__DATA FOR PROCESSING__.
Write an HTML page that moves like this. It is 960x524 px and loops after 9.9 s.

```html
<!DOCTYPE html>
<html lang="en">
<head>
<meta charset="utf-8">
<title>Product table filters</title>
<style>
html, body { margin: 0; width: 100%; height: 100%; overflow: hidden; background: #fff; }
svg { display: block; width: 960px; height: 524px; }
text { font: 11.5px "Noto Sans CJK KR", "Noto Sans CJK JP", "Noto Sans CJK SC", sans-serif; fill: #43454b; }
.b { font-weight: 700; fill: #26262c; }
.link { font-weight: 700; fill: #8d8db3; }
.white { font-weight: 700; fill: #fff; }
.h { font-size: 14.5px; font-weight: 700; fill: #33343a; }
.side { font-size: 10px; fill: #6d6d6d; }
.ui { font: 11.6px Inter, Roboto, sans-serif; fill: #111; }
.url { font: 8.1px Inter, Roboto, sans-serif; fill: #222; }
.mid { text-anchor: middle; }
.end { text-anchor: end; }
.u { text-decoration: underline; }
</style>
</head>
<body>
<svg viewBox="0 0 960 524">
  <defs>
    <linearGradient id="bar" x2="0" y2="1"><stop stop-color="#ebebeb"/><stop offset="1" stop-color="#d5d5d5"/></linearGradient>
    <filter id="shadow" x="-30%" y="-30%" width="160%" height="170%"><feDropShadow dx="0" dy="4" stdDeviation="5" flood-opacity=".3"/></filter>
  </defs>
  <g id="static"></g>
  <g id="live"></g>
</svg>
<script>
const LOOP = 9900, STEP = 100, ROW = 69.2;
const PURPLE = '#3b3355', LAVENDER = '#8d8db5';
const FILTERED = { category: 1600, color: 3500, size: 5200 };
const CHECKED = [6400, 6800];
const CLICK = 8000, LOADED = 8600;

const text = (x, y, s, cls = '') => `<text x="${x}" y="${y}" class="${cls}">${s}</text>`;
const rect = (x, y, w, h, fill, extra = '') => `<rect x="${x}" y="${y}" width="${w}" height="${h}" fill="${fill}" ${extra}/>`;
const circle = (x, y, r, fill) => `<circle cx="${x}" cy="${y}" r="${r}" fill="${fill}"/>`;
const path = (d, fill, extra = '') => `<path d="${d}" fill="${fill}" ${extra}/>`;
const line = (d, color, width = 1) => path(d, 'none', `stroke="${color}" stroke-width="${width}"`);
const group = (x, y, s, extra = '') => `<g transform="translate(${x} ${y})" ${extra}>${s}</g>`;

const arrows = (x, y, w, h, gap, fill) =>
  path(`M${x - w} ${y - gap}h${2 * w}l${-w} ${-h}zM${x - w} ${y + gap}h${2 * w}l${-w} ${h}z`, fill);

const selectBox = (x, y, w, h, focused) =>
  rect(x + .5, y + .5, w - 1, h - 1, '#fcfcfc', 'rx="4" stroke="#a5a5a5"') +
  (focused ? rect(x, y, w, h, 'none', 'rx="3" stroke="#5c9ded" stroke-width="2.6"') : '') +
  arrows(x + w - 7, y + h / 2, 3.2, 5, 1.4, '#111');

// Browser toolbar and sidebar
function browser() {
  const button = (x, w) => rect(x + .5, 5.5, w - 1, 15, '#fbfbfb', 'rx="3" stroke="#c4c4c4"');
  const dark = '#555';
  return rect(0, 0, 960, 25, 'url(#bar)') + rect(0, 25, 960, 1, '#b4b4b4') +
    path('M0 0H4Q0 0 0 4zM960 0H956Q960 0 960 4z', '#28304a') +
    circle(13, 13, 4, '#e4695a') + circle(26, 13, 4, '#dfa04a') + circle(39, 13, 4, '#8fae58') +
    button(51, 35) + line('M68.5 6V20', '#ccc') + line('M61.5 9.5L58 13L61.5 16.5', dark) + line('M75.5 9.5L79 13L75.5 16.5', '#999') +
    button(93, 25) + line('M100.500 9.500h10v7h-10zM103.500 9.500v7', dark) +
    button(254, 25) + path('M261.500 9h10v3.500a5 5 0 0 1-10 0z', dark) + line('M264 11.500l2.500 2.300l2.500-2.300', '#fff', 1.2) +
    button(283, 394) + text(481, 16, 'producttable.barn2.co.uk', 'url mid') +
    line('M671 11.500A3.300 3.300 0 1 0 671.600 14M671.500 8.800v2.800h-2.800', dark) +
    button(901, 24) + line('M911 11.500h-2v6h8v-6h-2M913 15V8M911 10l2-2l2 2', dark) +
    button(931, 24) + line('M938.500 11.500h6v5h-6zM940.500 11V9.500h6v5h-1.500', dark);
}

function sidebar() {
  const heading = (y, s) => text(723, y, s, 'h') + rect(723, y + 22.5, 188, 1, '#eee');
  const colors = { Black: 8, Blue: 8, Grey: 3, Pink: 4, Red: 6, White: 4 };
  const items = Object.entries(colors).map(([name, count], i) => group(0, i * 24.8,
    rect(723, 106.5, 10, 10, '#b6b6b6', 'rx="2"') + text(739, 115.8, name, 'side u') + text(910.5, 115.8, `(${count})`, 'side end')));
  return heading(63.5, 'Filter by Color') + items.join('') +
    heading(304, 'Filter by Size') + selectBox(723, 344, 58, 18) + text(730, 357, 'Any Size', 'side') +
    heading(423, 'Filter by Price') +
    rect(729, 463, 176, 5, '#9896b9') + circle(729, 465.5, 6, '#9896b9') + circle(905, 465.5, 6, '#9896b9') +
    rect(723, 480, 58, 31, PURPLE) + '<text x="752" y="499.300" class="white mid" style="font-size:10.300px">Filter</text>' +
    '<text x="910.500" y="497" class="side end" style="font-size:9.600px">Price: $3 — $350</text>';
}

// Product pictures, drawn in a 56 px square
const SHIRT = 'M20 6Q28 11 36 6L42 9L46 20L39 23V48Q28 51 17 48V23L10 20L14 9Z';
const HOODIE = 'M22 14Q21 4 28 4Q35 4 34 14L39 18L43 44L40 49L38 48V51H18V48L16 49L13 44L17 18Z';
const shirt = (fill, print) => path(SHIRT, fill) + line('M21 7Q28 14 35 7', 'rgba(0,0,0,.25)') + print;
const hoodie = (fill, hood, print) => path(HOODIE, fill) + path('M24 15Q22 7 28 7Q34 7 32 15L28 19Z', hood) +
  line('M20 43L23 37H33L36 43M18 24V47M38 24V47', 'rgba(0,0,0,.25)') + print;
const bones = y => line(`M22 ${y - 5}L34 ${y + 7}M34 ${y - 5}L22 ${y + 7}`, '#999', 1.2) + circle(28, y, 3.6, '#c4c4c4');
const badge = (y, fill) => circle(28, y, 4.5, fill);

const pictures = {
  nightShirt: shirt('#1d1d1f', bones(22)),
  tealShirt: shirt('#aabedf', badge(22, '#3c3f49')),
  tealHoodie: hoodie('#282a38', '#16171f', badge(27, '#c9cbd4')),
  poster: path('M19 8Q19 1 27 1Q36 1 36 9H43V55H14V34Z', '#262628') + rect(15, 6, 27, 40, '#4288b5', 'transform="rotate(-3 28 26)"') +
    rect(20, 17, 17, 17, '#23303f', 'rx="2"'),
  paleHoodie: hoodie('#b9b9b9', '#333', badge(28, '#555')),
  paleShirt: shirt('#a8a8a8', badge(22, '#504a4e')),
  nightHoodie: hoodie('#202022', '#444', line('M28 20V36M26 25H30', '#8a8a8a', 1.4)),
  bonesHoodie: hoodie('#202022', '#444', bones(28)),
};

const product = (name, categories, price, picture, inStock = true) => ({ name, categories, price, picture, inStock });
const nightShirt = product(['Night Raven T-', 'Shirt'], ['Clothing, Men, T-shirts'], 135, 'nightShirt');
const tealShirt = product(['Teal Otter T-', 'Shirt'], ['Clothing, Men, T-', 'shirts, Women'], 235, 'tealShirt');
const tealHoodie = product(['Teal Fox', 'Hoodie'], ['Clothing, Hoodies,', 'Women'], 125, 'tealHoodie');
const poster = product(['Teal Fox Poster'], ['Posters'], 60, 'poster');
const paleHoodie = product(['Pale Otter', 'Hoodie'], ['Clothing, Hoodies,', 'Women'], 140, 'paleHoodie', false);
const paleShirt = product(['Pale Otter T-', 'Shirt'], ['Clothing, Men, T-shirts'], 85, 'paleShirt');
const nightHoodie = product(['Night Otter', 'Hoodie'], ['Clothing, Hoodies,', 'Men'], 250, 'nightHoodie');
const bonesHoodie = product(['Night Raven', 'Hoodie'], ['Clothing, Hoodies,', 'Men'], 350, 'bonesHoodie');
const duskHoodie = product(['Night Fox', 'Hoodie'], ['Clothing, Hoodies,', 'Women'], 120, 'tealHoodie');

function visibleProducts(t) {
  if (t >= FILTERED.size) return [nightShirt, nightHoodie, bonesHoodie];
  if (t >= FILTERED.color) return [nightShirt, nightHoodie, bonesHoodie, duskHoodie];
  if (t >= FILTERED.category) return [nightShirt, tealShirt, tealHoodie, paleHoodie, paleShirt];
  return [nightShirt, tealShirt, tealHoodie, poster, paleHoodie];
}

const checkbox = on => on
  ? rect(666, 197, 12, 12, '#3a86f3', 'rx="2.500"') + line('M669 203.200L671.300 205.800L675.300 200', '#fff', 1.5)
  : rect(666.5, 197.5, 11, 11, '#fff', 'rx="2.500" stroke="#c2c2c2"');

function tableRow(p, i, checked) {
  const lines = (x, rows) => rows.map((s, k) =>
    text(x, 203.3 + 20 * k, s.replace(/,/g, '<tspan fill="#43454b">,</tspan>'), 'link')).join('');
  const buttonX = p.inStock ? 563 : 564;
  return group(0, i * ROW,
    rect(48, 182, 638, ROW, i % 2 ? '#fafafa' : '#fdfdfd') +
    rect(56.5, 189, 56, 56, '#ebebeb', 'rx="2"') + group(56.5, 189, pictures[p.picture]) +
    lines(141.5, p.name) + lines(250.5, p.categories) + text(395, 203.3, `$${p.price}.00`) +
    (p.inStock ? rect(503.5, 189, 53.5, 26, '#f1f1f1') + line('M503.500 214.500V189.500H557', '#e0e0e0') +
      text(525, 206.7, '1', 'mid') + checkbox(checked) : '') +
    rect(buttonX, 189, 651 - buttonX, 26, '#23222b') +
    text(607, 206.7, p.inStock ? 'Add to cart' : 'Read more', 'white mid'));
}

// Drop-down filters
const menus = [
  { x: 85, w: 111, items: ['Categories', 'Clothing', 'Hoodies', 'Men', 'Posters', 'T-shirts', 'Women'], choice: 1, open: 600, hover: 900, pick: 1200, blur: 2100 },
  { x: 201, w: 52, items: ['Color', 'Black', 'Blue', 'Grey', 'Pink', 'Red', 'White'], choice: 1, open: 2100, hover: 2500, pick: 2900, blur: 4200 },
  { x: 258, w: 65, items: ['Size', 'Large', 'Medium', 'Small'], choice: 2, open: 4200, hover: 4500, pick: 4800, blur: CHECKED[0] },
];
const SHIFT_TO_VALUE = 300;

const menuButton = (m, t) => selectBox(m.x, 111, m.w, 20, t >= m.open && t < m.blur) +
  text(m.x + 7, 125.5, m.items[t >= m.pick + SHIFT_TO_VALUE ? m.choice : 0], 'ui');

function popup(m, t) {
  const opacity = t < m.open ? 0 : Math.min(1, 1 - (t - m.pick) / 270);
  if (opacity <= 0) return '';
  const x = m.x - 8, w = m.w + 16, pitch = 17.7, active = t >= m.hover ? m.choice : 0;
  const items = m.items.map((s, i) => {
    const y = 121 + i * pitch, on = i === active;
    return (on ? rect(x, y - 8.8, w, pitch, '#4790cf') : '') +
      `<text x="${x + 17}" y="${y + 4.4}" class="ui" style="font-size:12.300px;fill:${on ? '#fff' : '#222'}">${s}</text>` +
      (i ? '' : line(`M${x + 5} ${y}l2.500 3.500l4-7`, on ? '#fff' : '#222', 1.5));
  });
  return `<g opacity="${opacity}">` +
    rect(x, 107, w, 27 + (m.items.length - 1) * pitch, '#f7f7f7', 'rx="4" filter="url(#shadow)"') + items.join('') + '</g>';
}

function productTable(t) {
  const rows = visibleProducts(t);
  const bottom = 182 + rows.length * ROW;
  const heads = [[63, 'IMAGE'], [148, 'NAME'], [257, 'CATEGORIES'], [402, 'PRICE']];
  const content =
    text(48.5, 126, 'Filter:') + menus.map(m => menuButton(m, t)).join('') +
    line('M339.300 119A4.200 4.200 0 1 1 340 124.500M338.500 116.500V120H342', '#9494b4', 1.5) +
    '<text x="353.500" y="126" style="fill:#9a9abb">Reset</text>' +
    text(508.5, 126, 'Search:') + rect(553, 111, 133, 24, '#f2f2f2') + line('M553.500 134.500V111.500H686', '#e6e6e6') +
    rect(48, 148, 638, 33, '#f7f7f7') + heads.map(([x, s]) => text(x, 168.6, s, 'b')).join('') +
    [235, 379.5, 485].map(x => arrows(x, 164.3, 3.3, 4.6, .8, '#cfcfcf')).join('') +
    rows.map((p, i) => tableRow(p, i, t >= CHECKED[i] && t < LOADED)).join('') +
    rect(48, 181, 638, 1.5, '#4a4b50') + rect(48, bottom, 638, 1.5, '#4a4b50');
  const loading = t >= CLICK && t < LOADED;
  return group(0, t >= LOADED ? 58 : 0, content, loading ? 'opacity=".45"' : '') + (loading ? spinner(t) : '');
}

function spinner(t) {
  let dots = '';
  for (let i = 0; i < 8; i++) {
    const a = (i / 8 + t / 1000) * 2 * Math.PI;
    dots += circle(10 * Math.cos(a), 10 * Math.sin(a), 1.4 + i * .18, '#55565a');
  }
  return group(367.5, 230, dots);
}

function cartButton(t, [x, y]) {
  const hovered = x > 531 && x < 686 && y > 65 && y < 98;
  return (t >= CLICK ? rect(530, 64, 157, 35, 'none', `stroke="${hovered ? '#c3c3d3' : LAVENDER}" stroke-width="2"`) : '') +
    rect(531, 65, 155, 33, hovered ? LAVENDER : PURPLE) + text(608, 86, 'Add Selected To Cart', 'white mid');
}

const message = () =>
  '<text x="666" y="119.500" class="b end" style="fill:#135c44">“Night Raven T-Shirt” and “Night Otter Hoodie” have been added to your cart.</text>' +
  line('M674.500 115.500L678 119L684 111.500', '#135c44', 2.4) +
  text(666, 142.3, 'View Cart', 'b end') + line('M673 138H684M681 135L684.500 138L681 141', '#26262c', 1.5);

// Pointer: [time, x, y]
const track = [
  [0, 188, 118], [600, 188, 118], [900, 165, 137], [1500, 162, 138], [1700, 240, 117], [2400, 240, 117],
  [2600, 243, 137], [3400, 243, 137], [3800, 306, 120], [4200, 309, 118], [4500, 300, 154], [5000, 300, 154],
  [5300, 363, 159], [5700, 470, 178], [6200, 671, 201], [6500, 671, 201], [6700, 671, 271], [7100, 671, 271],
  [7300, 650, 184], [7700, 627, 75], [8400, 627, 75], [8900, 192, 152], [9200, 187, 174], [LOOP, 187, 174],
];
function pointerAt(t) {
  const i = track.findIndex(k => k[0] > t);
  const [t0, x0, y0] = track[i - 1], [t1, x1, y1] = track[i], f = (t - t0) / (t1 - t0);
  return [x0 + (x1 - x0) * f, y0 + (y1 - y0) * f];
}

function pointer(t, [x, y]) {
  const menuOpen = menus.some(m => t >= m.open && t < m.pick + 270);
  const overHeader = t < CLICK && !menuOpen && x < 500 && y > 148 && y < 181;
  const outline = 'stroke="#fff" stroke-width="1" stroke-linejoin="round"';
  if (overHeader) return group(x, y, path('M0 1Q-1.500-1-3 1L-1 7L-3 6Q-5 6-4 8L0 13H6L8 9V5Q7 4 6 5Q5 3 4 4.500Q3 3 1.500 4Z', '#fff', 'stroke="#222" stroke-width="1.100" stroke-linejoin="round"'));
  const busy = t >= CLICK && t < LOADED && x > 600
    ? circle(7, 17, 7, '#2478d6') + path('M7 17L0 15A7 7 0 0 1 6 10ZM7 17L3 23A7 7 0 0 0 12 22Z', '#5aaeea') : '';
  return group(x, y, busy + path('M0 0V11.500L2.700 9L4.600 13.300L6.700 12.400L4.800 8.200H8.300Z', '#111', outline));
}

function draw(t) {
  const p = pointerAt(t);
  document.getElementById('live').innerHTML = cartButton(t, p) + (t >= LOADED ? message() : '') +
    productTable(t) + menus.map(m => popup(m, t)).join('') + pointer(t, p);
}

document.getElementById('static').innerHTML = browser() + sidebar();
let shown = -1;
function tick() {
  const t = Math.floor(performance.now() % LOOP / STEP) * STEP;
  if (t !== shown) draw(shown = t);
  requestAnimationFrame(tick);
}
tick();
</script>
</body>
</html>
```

__DIRECTIONS FOR THIS TASK__.
Show every line above where "function" is found.

__OUTPUT FOR THIS TASK__.
function browser() {
function sidebar() {
function visibleProducts(t) {
function tableRow(p, i, checked) {
function popup(m, t) {
function productTable(t) {
function spinner(t) {
function cartButton(t, [x, y]) {
function pointerAt(t) {
function pointer(t, [x, y]) {
function draw(t) {
function tick() {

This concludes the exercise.